Across all the records, filter for lines with the word "scale" and copy them.

■ **Input records**:

======

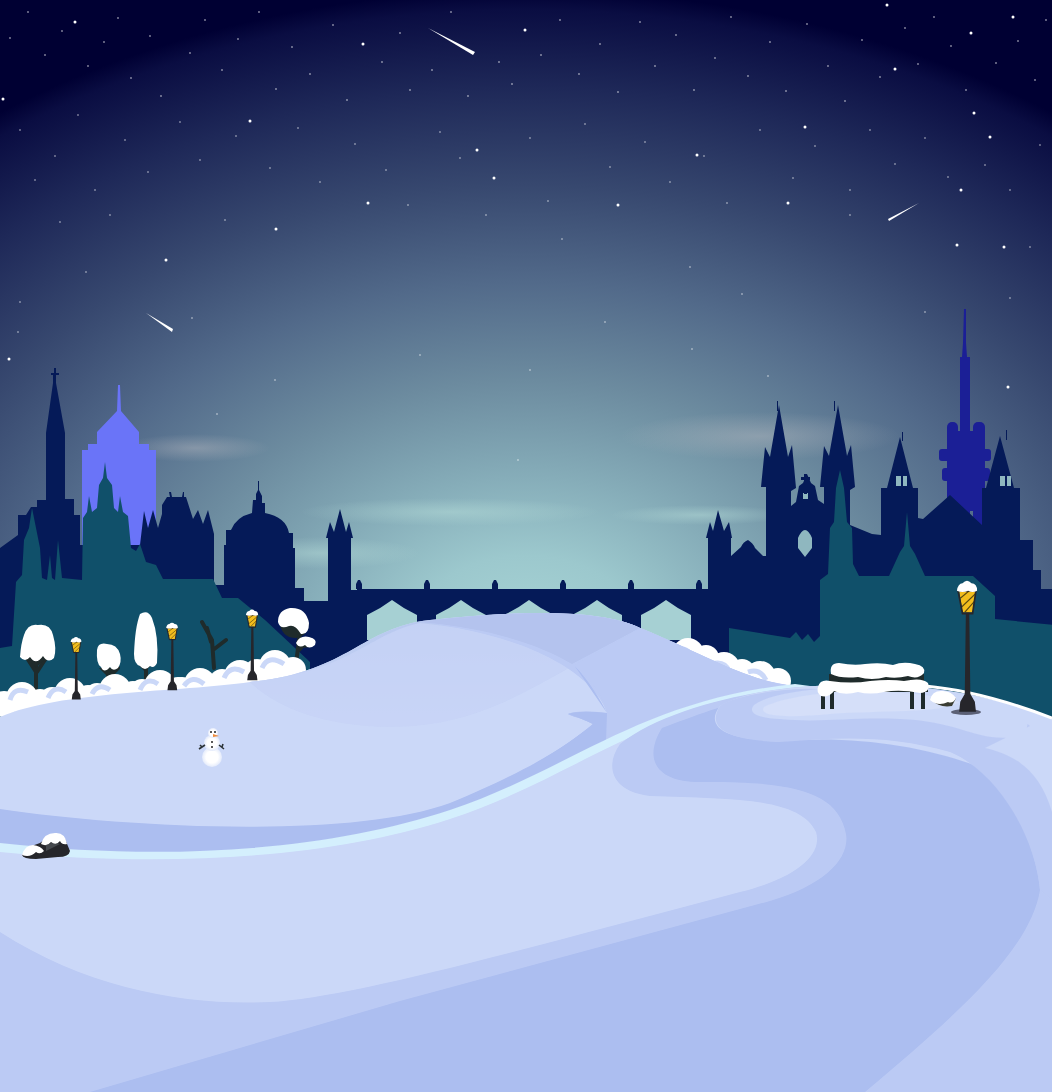
<!DOCTYPE html>
<html lang="en">
<head>
<meta charset="utf-8">
<title>Winter night over the old town</title>
<style>
:root{--navy:#051a58;--teal:#10506a;--violet:#6a74f8;--indigo:#1b1f96;--snow:#fff;--snow-light:#cbd8f8;--snow-mid:#bbcaf4;--snow-dark:#acbef0;--ice:#d4effd;--bark:#1f2b2b;--iron:#26262b;--lamp:#f2bd1d;--arch:#a6d0d3}
html,body{margin:0;overflow:hidden;background:#000033}
svg{display:block;width:1052px;height:1092px}
.navy{fill:var(--navy)}.teal{fill:var(--teal)}.violet{fill:var(--violet)}.indigo{fill:var(--indigo)}
.snow{fill:var(--snow)}.light{fill:var(--snow-light)}.mid{fill:var(--snow-mid)}.dark{fill:var(--snow-dark)}
.bark{fill:var(--bark)}.iron{fill:var(--iron)}.lamp{fill:var(--lamp)}.arch{fill:var(--arch)}
.twig{fill:none;stroke:var(--bark);stroke-width:4;stroke-linecap:round}
.stars{fill:none;stroke:#fff;stroke-linecap:round}
</style>
</head>
<body>
<svg viewBox="0 0 1052 1092" role="img" aria-label="Snowy park in front of a city skyline under a starry sky">
<defs>
<radialGradient id="sky" gradientUnits="userSpaceOnUse" cx="0" cy="0" r="1" gradientTransform="translate(526 640) scale(900 650)">
<stop offset="0" stop-color="#a8d5d6"/><stop offset=".13" stop-color="#9cc8cd"/><stop offset=".25" stop-color="#86adb9"/><stop offset=".4" stop-color="#6c8b9f"/><stop offset=".55" stop-color="#526a8a"/><stop offset=".7" stop-color="#37486f"/><stop offset=".85" stop-color="#1e2858"/><stop offset=".97" stop-color="#0a0d42"/><stop offset="1.0" stop-color="#000033"/>
</radialGradient>
<radialGradient id="cloud"><stop offset="0" stop-color="#c0bfc4" stop-opacity=".4"/><stop offset="1" stop-color="#c0bfc4" stop-opacity="0"/></radialGradient>
<radialGradient id="mist"><stop offset="0" stop-color="#b5dcd8" stop-opacity=".5"/><stop offset="1" stop-color="#b5dcd8" stop-opacity="0"/></radialGradient>
<linearGradient id="hilltop" x1="0" y1="0" x2="0" y2="1"><stop offset="0" stop-color="#b7c8ee"/><stop offset="1" stop-color="#c8d5f7"/></linearGradient>
<radialGradient id="snowball"><stop offset="0" stop-color="#fff"/><stop offset=".6" stop-color="#fff"/><stop offset="1" stop-color="#e3eafb"/></radialGradient>
<g id="lamp-post">
<path class="iron" d="M-1 20h3l1 65 4 6 1 8H-7l1-8 4-6z"/>
<path class="lamp" d="M-7 3H8L5 20H-4z"/>
<path d="M-6 9 2 3M-5 16 8 5M-2 20 7 11" stroke="#5a4a10" fill="none"/>
<path d="M-8 3H8L5 21H-4z" fill="none" stroke="#26262b" stroke-width="1.5"/>
<path class="snow" d="M-9 3q1-6 5-6 4-4 8 0 5 0 5 6-4 2-8 0-5 2-10 0z"/>
</g>
<path id="spire" d="M0 0l2 10 5 24 4-9 3 15-2 40H-12l-2-40 3-15 4 9 5-24z"/>
<path id="statue" d="M-3 9V4l2-4h2l2 4v5z"/>
<path id="arch" d="M-25 40V15Q-12 9 0 0 12 9 25 15V40z"/>
<g id="bush"><circle cx="0" cy="0" r="16"/><circle cx="18" cy="4" r="13"/><circle cx="-18" cy="6" r="13"/></g>
</defs>

<rect id="night-sky" width="1052" height="1092" fill="url(#sky)"/>
<g id="clouds">
<ellipse cx="195" cy="448" rx="75" ry="14" fill="url(#cloud)"/>
<ellipse cx="760" cy="436" rx="140" ry="24" fill="url(#cloud)"/>
<ellipse cx="450" cy="512" rx="150" ry="14" fill="url(#mist)"/>
<ellipse cx="320" cy="553" rx="100" ry="16" fill="url(#mist)"/>
<ellipse cx="700" cy="515" rx="90" ry="10" fill="url(#mist)"/>
</g>
<g id="stars" class="stars">
<path stroke-width="1.6" opacity=".85" d="M10 38h0M28 12h0M45 55h0M62 31h0M88 66h0M104 42h0M118 18h0M131 78h0M150 36h0M161 96h0M190 53h0M205 20h0M222 70h0M238 39h0M259 12h0M276 89h0M292 47h0M310 74h0M333 25h0M347 100h0M382 62h0M400 33h0M410 90h0M432 70h0M451 12h0M468 96h0M499 62h0M512 84h0M541 55h0M560 20h0M579 74h0M600 44h0M618 92h0M640 22h0M655 66h0M676 35h0M694 90h0M715 58h0M731 17h0M748 76h0M770 42h0M786 91h0M807 24h0M828 66h0M845 101h0M862 40h0M880 77h0M905 28h0M918 64h0M934 17h0M951 46h0M966 90h0M996 63h0M1018 41h0M1035 80h0M1046 20h0"/>
<path stroke-width="1.6" opacity=".75" d="M20 130h0M55 156h0M78 115h0M95 190h0M125 140h0M148 172h0M180 122h0M200 160h0M236 136h0M270 168h0M298 128h0M320 182h0M355 144h0M386 170h0M408 205h0M440 132h0M460 158h0M486 215h0M530 138h0M548 201h0M585 124h0M610 167h0M645 142h0M670 182h0M704 156h0M727 203h0M760 130h0M793 178h0M815 146h0M850 190h0M870 130h0M895 164h0M925 138h0M948 177h0M985 165h0M1010 190h0M1040 145h0M35 180h0M60 222h0M110 215h0M225 220h0M562 239h0M690 267h0M742 294h0M850 215h0M1030 247h0M605 322h0M692 349h0M420 355h0M275 380h0M217 414h0M530 370h0M768 376h0M518 460h0M192 318h0M18 332h0M86 272h0M1010 298h0M925 312h0M20 302h0"/>
<path stroke-width="3" d="M75 22h0M363 44h0M525 30h0M250 121h0M494 178h0M368 203h0M477 150h0M166 260h0M887 5h0M971 33h0M1013 17h0M974 113h0M990 137h0M961 190h0M957 245h0M1004 247h0M1008 387h0M895 69h0M805 127h0M788 203h0M3 99h0M276 229h0M9 359h0M697 155h0M618 205h0"/>
</g>
<g id="shooting-stars" class="snow"><path d="M428 28 475 52 473 55z"/><path d="M146 313 173 329 172 332z"/><path d="M919 203 888 219 889 221z"/></g>

<g id="far-city">
<path class="violet" d="M118 385l2 0 1 26 18 21v12h10v6h7V560H82V450h6v-6h9v-12l20-21z"/>
<g class="indigo">
<path d="M964 309h2v34l1 14h3V560h-10V357h2l1-14z"/>
<rect x="947" y="422" width="11" height="120" rx="5"/><rect x="973" y="422" width="12" height="120" rx="5"/><rect x="958" y="431" width="17" height="80"/>
<rect x="939" y="449" width="52" height="12" rx="3"/><rect x="942" y="468" width="48" height="13" rx="3"/>
</g>
</g>

<g id="old-town" class="navy">
<path d="M0 548 18 535V515h8l5-8h6v-7h9V433l7-50v-8h-2v-2h3v-5h2v5h3v2h-3v8l9 50v66h9v16h6v30h60l4-34 4 17 5-18 5 18 4-14V505l5-8h3l-1-5h2l1 5h10l1-5h1v5h2l7 22 5-9 5 14 5-14 6 24V585h10V545h2V530h5q5-13 21-17l1-13h3v-6l2-4v-9h1v9l3 6v7h3v10q21 4 24 20h4v15h2v40h9v13h24V538h-2l4-16 4 10 6-23 6 23 3-10 4 16h-2V590h357V538h-2l4-16 3 9 5-21 6 21 5-9 3 16h-1V556l10-9q2-5 7-7 5 3 7 8l8 8h3V487h-5l4-40 5 10 9-52 9 52 4-12 4 43-5 3v15l5-4 3-16 4-3 4-9 4 9 4 3 3 14 6 4V487h-4l4-41 5 10 9-51 9 51 4-11 4 42-5 3V525l22 9 9 1V488h6l13-51 13 51h5V518l5 1 27-24 32 30V488h4l14-52 14 52h6V540h13v30h8v19h12V700H0z"/>
<path d="M777 401h1v10h-1zM834 401h1v10h-1zM902 432h1v9h-1zM1006 430h1v10h-1z"/>
<rect x="357" y="589" width="351" height="10"/>
<use href="#statue" x="359" y="580"/><use href="#statue" x="427" y="580"/><use href="#statue" x="495" y="580"/><use href="#statue" x="563" y="580"/><use href="#statue" x="631" y="580"/><use href="#statue" x="699" y="580"/>
</g>
<path id="tower-windows" fill="#8fb7bf" d="M798 548v-10q7-16 14 0v10l-7 9zM803 493h5v6h-5zM896 476h11v10h-11zM1000 476h11v10h-11z"/>
<path class="navy" d="M804 474h3v20h-3zM801 477h9v3h-9zM901 474h2v14h-2zM1005 474h2v14h-2z"/>
<g id="bridge-arches" class="arch"><use href="#arch" x="392" y="600"/><use href="#arch" x="461" y="600"/><use href="#arch" x="529" y="600"/><use href="#arch" x="597" y="600"/><use href="#arch" x="666" y="600"/></g>

<g id="near-town" class="teal">
<path d="M0 648 12 646 16 582 22 575 24 540 29 528 32 508 36 528 40 548 42 578 47 580 50 555 52 578 55 580 58 540 62 578 82 580 83 518 87 512 89 496 92 512 97 508 99 485 103 478 105 462 107 478 112 485 114 508 118 512 120 496 123 512 128 516 131 548 136 551 140 544 146 562 156 565 163 579 213 579 222 598 238 598 265 620 310 662V720H0z"/>
<path d="M729 628 790 638 796 632 802 640 808 634 814 642 820 636V580l8-6 2-46 4-6 2-34 4-18 4 18 3 34 5 6 1 36 6 12h30l11-24 4-6 3-34 3 34 5 8 10 22h48l22 20V619l59 6V740H729z"/>
</g>

<g id="trees">
<g class="twig"><path d="M36 690V660M36 672 27 658M37 672 48 655M108 690V668M108 678 118 668M146 690V660M214 668 212 640 202 622M213 650 226 640M211 642 207 628M296 664 300 632M299 650 308 640"/></g>
<path class="bark" d="M22 652h30L36 668zM99 668h18l-10 8zM136 662h18l-9 10zM279 620q2 18 17 18 12-2 13-15zM296 641q6 11 18 4z"/>
<g class="snow">
<path d="M20 657q1-14 4-22 4-12 14-10 12-2 15 10 4 14 1 23-6 6-11-2-7 10-13 1-5 6-10 0z"/>
<path d="M97 650q1-8 10-6 10 0 13 10 2 8-2 14-5 4-8-1-6 7-9 0-5-3-4-17z"/>
<path d="M140 614q8-5 12 4 7 18 5 45-3 6-7 3-5 6-10 0-6-2-6-12 1-27 6-40z"/>
<path d="M278 622q0-12 12-14 16-1 19 15 0 12-8 11-6-10-12-8-9 4-11-4zM296 643q4-8 13-6 9 2 6 8-6 5-10 0-6 4-9-2z"/>
</g></g>
<g id="snowy-bushes">
<g class="snow"><use href="#bush" x="22" y="698"/><use href="#bush" x="70" y="694"/><use href="#bush" x="115" y="690"/><use href="#bush" x="160" y="686"/><use href="#bush" x="200" y="684"/><use href="#bush" x="240" y="676"/><use href="#bush" x="275" y="666"/><use href="#bush" x="688" y="654"/><use href="#bush" x="724" y="668"/><use href="#bush" x="760" y="677"/></g>
<g fill="none" stroke="#cbd8f8" stroke-width="5"><path d="M10 700q4-14 18-8M48 698q6-14 18-6M92 694q6-12 18-4M140 690q6-14 18-6M184 686q8-12 20-2M224 678q6-14 20-6M262 668q6-14 22-4M676 650q12-4 16 8M712 664q12-4 18 8M748 672q12-4 18 8"/></g>
</g>

<g id="back-hill">
<path class="light" d="M0 717C60 691 180 692 250 682 350 672 360 628 430 620 510 611 600 608 640 628 700 652 745 681 795 686V870H0z"/>
<path fill="url(#hilltop)" d="M250 682C350 672 360 628 430 620 510 611 600 608 640 628L574 665C520 695 470 727 390 727 320 726 275 706 250 682z"/>
<path fill="#c8d5f7" d="M420 623C490 630 540 645 574 665 520 695 470 727 390 727 320 726 275 706 250 682 350 672 370 633 420 623z" opacity=".75"/>
<path class="mid" d="M420 622C500 611 600 608 640 628 705 654 745 681 795 686L610 760 560 750 607 713C600 690 560 640 420 622z"/>
<path fill="#b4c3ee" d="M420 622C500 611 600 608 640 628L572 664C540 645 490 628 420 622z"/>
<path class="dark" d="M0 809C120 827 350 840 450 803 530 770 570 744 593 724 580 717 572 717 568 714 580 709 592 715 607 713 600 699 590 682 574 665L607 713C606 725 640 726 662 719L500 812C350 860 150 865 0 848z"/>
<path class="mid" d="M593 724Q578 717 568 714 580 709 607 713C604 696 590 680 574 665L640 628C705 654 745 681 795 686 720 694 665 716 606 742 560 762 520 788 475 803 530 774 570 746 593 724z"/>
<path class="dark" d="M593 724Q578 717 568 714 580 710 607 713L606 742C560 762 520 788 440 815 510 780 565 748 593 724z"/>
</g>

<g id="front-field">
<path fill="var(--ice)" d="M0 843C170 862 330 850 450 810 570 770 640 700 795 684L840 690 700 740 450 840 0 880z"/>
<path class="light" d="M0 852C170 868 330 858 450 819 570 780 650 705 800 687 900 679 975 690 1052 718V1092H0z"/>
<path class="mid" d="M0 932C90 990 190 1006 270 1002 350 998 520 950 740 892 805 876 822 850 816 832 800 797 730 799 650 796 610 791 605 765 620 744 660 712 740 692 800 687 900 679 975 690 1052 718V1092H0z"/>
<path class="dark" d="M90 1092 400 1001 770 901C825 885 850 858 846 834 838 790 790 781 695 782 652 780 645 755 662 728 720 706 740 699 800 693L950 735C1005 770 1036 845 1040 890 1030 950 960 1012 865 1092z"/>
<path class="light" d="M800 687C900 679 975 690 1052 718V812C1010 765 900 735 800 740 720 744 705 725 720 706 745 693 770 690 800 687z"/>
<path class="mid" d="M720 706C740 692 800 688 815 689L1000 702C1030 712 1050 735 1052 745V900L1040 890C1036 840 1000 773 950 752 890 735 840 737 780 742 720 740 708 725 720 706z"/>
<path class="light" d="M754 705C780 685 900 679 1000 702 1030 710 1036 730 1015 737 975 742 960 721 900 719 850 717 820 723 780 719 755 718 748 712 754 705zM1000 702 1052 718V812C1040 770 1015 755 985 748L1030 726z"/>
<path fill="#d5dff9" d="M764 707C800 689 900 686 960 702 940 714 880 710 830 714 790 718 757 717 764 707z"/>
<path fill="none" stroke="#fff" stroke-width="3" d="M925 686C970 690 1010 702 1052 718"/>
</g>

<g id="street-lamps">
<use href="#lamp-post" transform="translate(76 640) scale(.6)"/><use href="#lamp-post" transform="translate(172 626) scale(.65)"/><use href="#lamp-post" transform="translate(252 613) scale(.68)"/>
<ellipse cx="966" cy="712" rx="15" ry="3" fill="#5b6076"/>
<use href="#lamp-post" transform="translate(967 587) scale(1.12 1.26)"/>
</g>

<g id="bench">
<path class="bark" d="M821 690h4v19h-4zM830 690h4v19h-4zM910 690h4v19h-4zM921 690h4v19h-4zM829 674h95v10h-95zM820 686h108v6H820z"/>
<path class="snow" d="M831 674q-2-11 8-11 15 3 26 1 16-2 28 1 10-4 22-1 11 2 9 9-6 7-16 3-12 3-22 1-14 4-28 0-17 2-27-3zM818 687q2-8 12-6 22 3 40 0 20-2 34 0 18-4 24 2 3 9-8 10-20-4-36-1-14 3-26 0-14 4-24-1-5 7-13 5-5-4-3-9z"/>
<path fill="#3a3d33" d="M932 700q7 8 20 6l4-8z"/><path class="snow" d="M930 700q2-10 13-9 8 0 13 7-3 6-8 4-10 5-18-2z"/>
</g>

<g id="rocks">
<path class="iron" d="M40 843q10-9 25-4l5 12q-1 6-12 6l-22 2q-13 0-14-4 6-9 18-12z"/>
<path fill="#45484d" d="M46 845l8-3 6 2-14 7z"/>
<path class="snow" d="M41 844q3-11 14-11 10-1 12 11-5 1-7-3-4 5-9 1-4 5-10 2zM22 855q3-10 11-10 8 1 11 6-4 4-8 1-6 6-14 3z"/>
</g>

<g id="snowman">
<g fill="url(#snowball)"><circle cx="212" cy="757" r="10"/><circle cx="212" cy="743" r="8"/><circle cx="213" cy="733" r="5"/></g>
<path d="M205 745l-6 4m1-4 2 2m17-2 5 4m-1-5-1 3" stroke="#2c3337" stroke-width="1.6" fill="none"/>
<g fill="#222"><circle cx="211" cy="732" r="1"/><circle cx="215" cy="732" r="1"/><circle cx="212" cy="742" r="1"/><circle cx="212" cy="747" r="1"/></g>
<path fill="#ee8a3a" d="M213 734l6 2-6 1z"/>
</g>
</svg>
</body>
</html>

======

■ **Result below**:
<radialGradient id="sky" gradientUnits="userSpaceOnUse" cx="0" cy="0" r="1" gradientTransform="translate(526 640) scale(900 650)">
<use href="#lamp-post" transform="translate(76 640) scale(.6)"/><use href="#lamp-post" transform="translate(172 626) scale(.65)"/><use href="#lamp-post" transform="translate(252 613) scale(.68)"/>
<use href="#lamp-post" transform="translate(967 587) scale(1.12 1.26)"/>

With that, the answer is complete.